"This is a book about bodies in peril, and bodies as a force for change." Laing completed this new book about the right to bodily freedom just as the pandemic was gathering pace, showing how frighteningly vulnerable our physical bodies remain. But this is also, she writes, a time when the "right to love, to migrate, to gather in protest, to reproduce or refuse to reproduce" is increasingly being "viciously contested". Laing's writing is never less than bracing, combining formidable intelligence with truly radical ways of looking at the world. I need her books in my life more than ever.

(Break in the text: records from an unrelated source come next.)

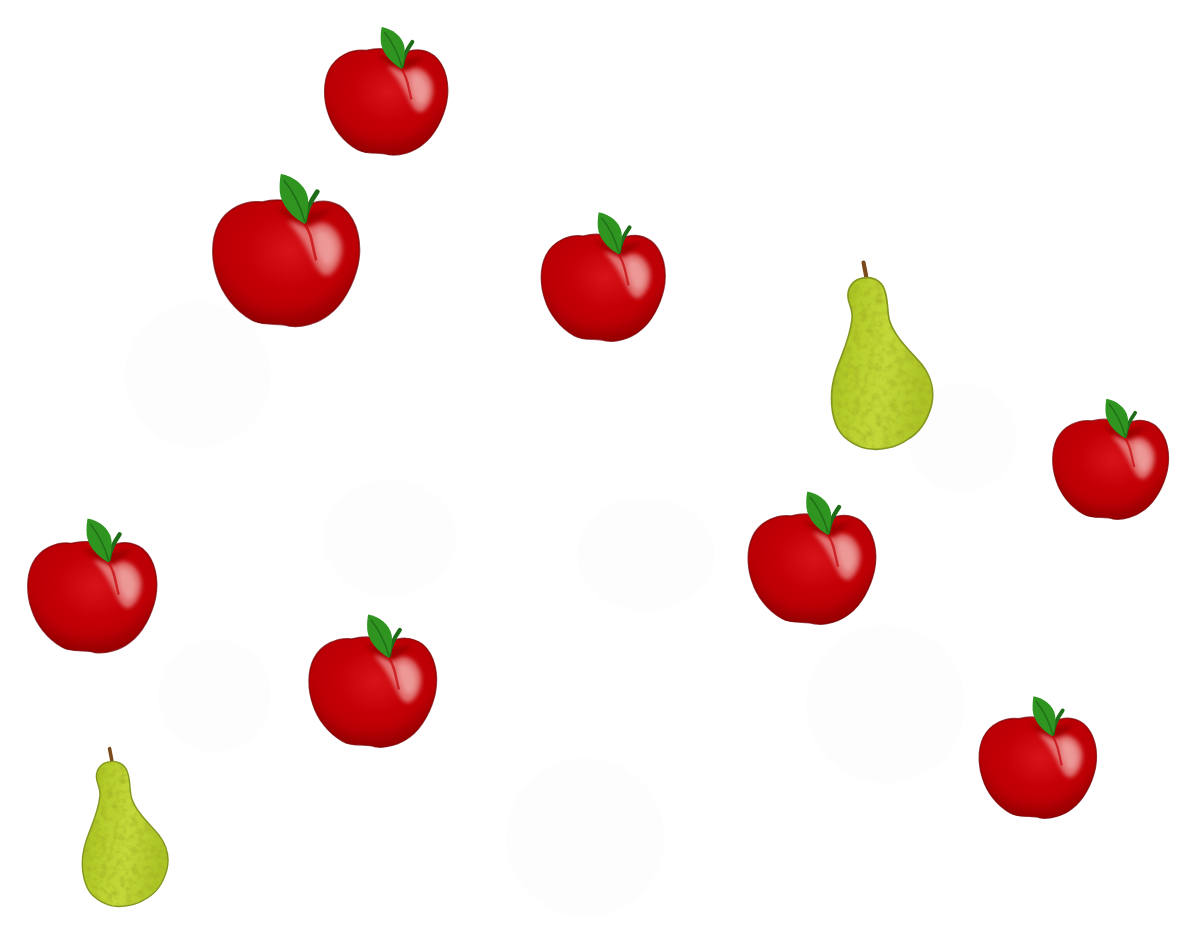
<!DOCTYPE html>
<html lang="en">
<head>
<meta charset="utf-8">
<title>Apples and pears</title>
<style>
:root {
  --paper: #ffffff;
  --wash: #fdfdfd;
  --apple: #c40006;
  --apple-light: #d8141a;
  --apple-dark: #8e0003;
  --apple-edge: #7c0204;
  --shine: #f3b4b0;
  --leaf: #2f9420;
  --leaf-dark: #1f6d18;
  --pear: #b5cd2b;
  --pear-light: #c3d93a;
  --pear-dark: #9bb41d;
  --pear-edge: #83961f;
  --stem: #7a4a1c;
}
html, body { margin: 0; background: var(--paper); overflow: hidden; }
.fruit-scatter { display: block; width: 1200px; height: 947px; background: var(--paper); }
.wash { fill: var(--wash); }
.apple-edge { fill: none; stroke: var(--apple-edge); stroke-width: .8; opacity: .75; }
.pear-edge { fill: none; stroke: var(--pear-edge); stroke-width: .8; }
.leaf { fill: var(--leaf); }
.leaf-vein { fill: none; stroke: var(--leaf-dark); stroke-width: .8; }
.apple-stem { fill: none; stroke: var(--leaf-dark); stroke-width: 2.3; stroke-linecap: round; }
.pear-stem { fill: none; stroke: var(--stem); stroke-width: 2; stroke-linecap: round; }
.shine { fill: var(--shine); }
.shade { fill: var(--apple-dark); }
</style>
</head>
<body>
<svg class="fruit-scatter" viewBox="0 0 576 454.56" role="img" aria-label="Eight red apples and two green pears scattered on white">
  <defs>
    <radialGradient id="apple-skin" cx=".52" cy=".4" r=".66">
      <stop offset="0" stop-color="var(--apple-light)"/>
      <stop offset=".45" stop-color="var(--apple)"/>
      <stop offset=".8" stop-color="#b80005"/>
      <stop offset="1" stop-color="var(--apple-dark)"/>
    </radialGradient>
    <linearGradient id="pear-skin" x1="0" y1="0" x2="1" y2=".25">
      <stop offset="0" stop-color="var(--pear-dark)"/>
      <stop offset=".3" stop-color="var(--pear)"/>
      <stop offset=".62" stop-color="var(--pear-light)"/>
      <stop offset="1" stop-color="#adc427"/>
    </linearGradient>
    <filter id="soft" x="-40%" y="-40%" width="180%" height="180%"><feGaussianBlur stdDeviation="1.3"/></filter>
    <filter id="softer" x="-40%" y="-40%" width="180%" height="180%"><feGaussianBlur stdDeviation="2.6"/></filter>
    <filter id="paint-grain" x="0" y="0" width="100%" height="100%">
      <feTurbulence type="fractalNoise" baseFrequency=".28" numOctaves="3" seed="4" result="noise"/>
      <feColorMatrix in="noise" values="0 0 0 0 .36  0 0 0 0 .42  0 0 0 0 .02  0 1.5 0 0 -.62" result="specks"/>
      <feComposite in="specks" in2="SourceAlpha" operator="in" result="grain"/>
      <feMerge><feMergeNode in="SourceGraphic"/><feMergeNode in="grain"/></feMerge>
    </filter>
    <path id="apple-shape" d="M41 16C37 12.500 30 12.500 24 14C16 13 7 17 3 25C-.5 32 -.3 42 2.500 50C5 58 11 66 19 70.500C25 74 32 71.500 37 73.500C43 74.500 51 72 56 68C63 63 68 53 70 44C72 34 70 23 63 17C57 12.500 50 13 45.500 16C44 17 42.500 17 41 16Z"/>
    <path id="pear-shape" d="M15 8.500C11 9 8 12.500 8 17C8 21 10.500 23 10 28C9 38 4.500 46 2 54C-.5 62 -.5 71 2 78C4.500 85 11 89 17 90.300C23 91.400 31 90 36.500 86C42 83 46 77 48 70C50 62 48 56 43.500 50C38 43.500 30.500 37 28 29C26.700 24.500 27.500 19 25.500 14C24 9.500 19.500 7.500 15 8.500Z"/>
    <clipPath id="apple-clip"><use href="#apple-shape"/></clipPath>

    <g id="apple">
      <use href="#apple-shape" fill="url(#apple-skin)"/>
      <g clip-path="url(#apple-clip)">
        <path class="shade" filter="url(#softer)" opacity=".55" d="M0 40C5 58 17 67 33 67C50 68 63 58 71 42L72 76H-2Z"/>
        <path class="shade" filter="url(#soft)" opacity=".7" d="M31 17C36 22 40 24 45 26C49 24 54 22 57 17C51 19 48 18 44 19C40 19 36 17 31 17Z"/>
        <path class="shine" filter="url(#soft)" opacity=".62" d="M36 23C42 24 46 28 49 25C54 22 60 26 62 33C63.500 40 60 47 56 49C52 50 50 45 47 39C44 33 40 27 36 23Z"/>
        <path class="shine" filter="url(#soft)" opacity=".6" d="M50 28C55 26 59 31 59.500 37C59 43 56 46 54 44C51 40 49 33 50 28Z"/>
        <path fill="none" stroke="var(--apple)" stroke-width="1.300" opacity=".7" d="M44 24C48 29 48 35 50 42"/>
      </g>
      <use href="#apple-shape" class="apple-edge"/>
      <path class="apple-stem" d="M44.500 23C45 18 47 14 50.500 9"/>
      <path class="leaf" d="M33 .5C39 1.500 45 6 46 12C46.500 17 45.500 21 44.500 24.500C38 21 33 15 32.500 9C32.300 6 32.500 3 33 .5Z"/>
      <path class="leaf-vein" d="M34.500 3.500C39 9 42.500 16 44.500 23.500"/>
    </g>

    <g id="pear">
      <path class="pear-stem" d="M15.500 1C16 4 16.800 7 17 9.500"/>
      <use href="#pear-shape" fill="url(#pear-skin)" filter="url(#paint-grain)"/>
      <use href="#pear-shape" class="pear-edge"/>
    </g>
  </defs>

  <g id="paper-wash">
    <circle class="wash" cx="281" cy="402" r="38"/>
    <circle class="wash" cx="103" cy="334" r="27"/>
    <circle class="wash" cx="425" cy="338" r="38"/>
    <circle class="wash" cx="462" cy="210" r="26"/>
    <ellipse class="wash" cx="187" cy="258" rx="32" ry="28"/>
    <ellipse class="wash" cx="310" cy="266" rx="33" ry="27"/>
    <circle class="wash" cx="95" cy="180" r="35"/>
  </g>

  <g id="apples">
    <use href="#apple" transform="translate(155.500 12.500) scale(.84)"/>
    <use href="#apple" transform="translate(101.800 83) scale(1)"/>
    <use href="#apple" transform="translate(259.500 101.500) scale(.845)"/>
    <use href="#apple" transform="translate(505 191) scale(.79)"/>
    <use href="#apple" transform="translate(13 248.500) scale(.88)"/>
    <use href="#apple" transform="translate(358.800 235.500) scale(.87)"/>
    <use href="#apple" transform="translate(148 294.500) scale(.87)"/>
    <use href="#apple" transform="translate(469.700 333.800) scale(.8)"/>
  </g>

  <g id="pears">
    <use href="#pear" transform="translate(399 125)"/>
    <use href="#pear" transform="translate(39.500 358.500) scale(.845)"/>
  </g>
</svg>
</body>
</html>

This is an expansive book, bold in scope and speculative range, an invitation to ongoing conversation rather than bland assent. In that conversational spirit, I would venture a different view of the dynamic between freedom and control animating the book. Laing’s Reichian take on sexuality as a “wild force”, which every social order seeks to circumscribe and control, might account for why states and institutions keep such vigilant watch over the body, but not why liberation movements so often sabotage or compromise themselves – why, for example, an agitator for sexual reform such as Magnus Hirschfeld, founder in 1919 of Berlin’s Institute for Sexual Research, should also have been an advocate for “welfare eugenics”, including the compulsory sterilisation of the “mentally stupid”.
The compelling tale that Olivia Laing, acclaimed author of The Trip to Echo Springs (2013), The Lonely City (2016), Crudo (2018) and more, tells in Everybody: A Book About Freedom begins in 1999. Aged 22, she saw an advert – “pink, with a hand-drawn border of looping hearts” – in a herbal pharmacy in Brighton, attributing all kinds of physical symptoms to energy “stuck… from past traumas” and promising that it “could be loosened and induced to move again by way of body psychotherapy”.
The fertile source material — all the fascinating mini-biographies and conceptual leaps — makes Everybody a stimulating read. Laing’s ability to make connections is certainly impressive, and though her central thesis — that political, sexual and racial freedom is played out on and with the body — is nothing very new, her call for a tolerant future in which “difference is cherished” and bodies live without fear feels both timely and beguiling.
By blending memoir, art criticism and biography, Laing explores how the body you are born into shapes your life, your freedom and your opportunities.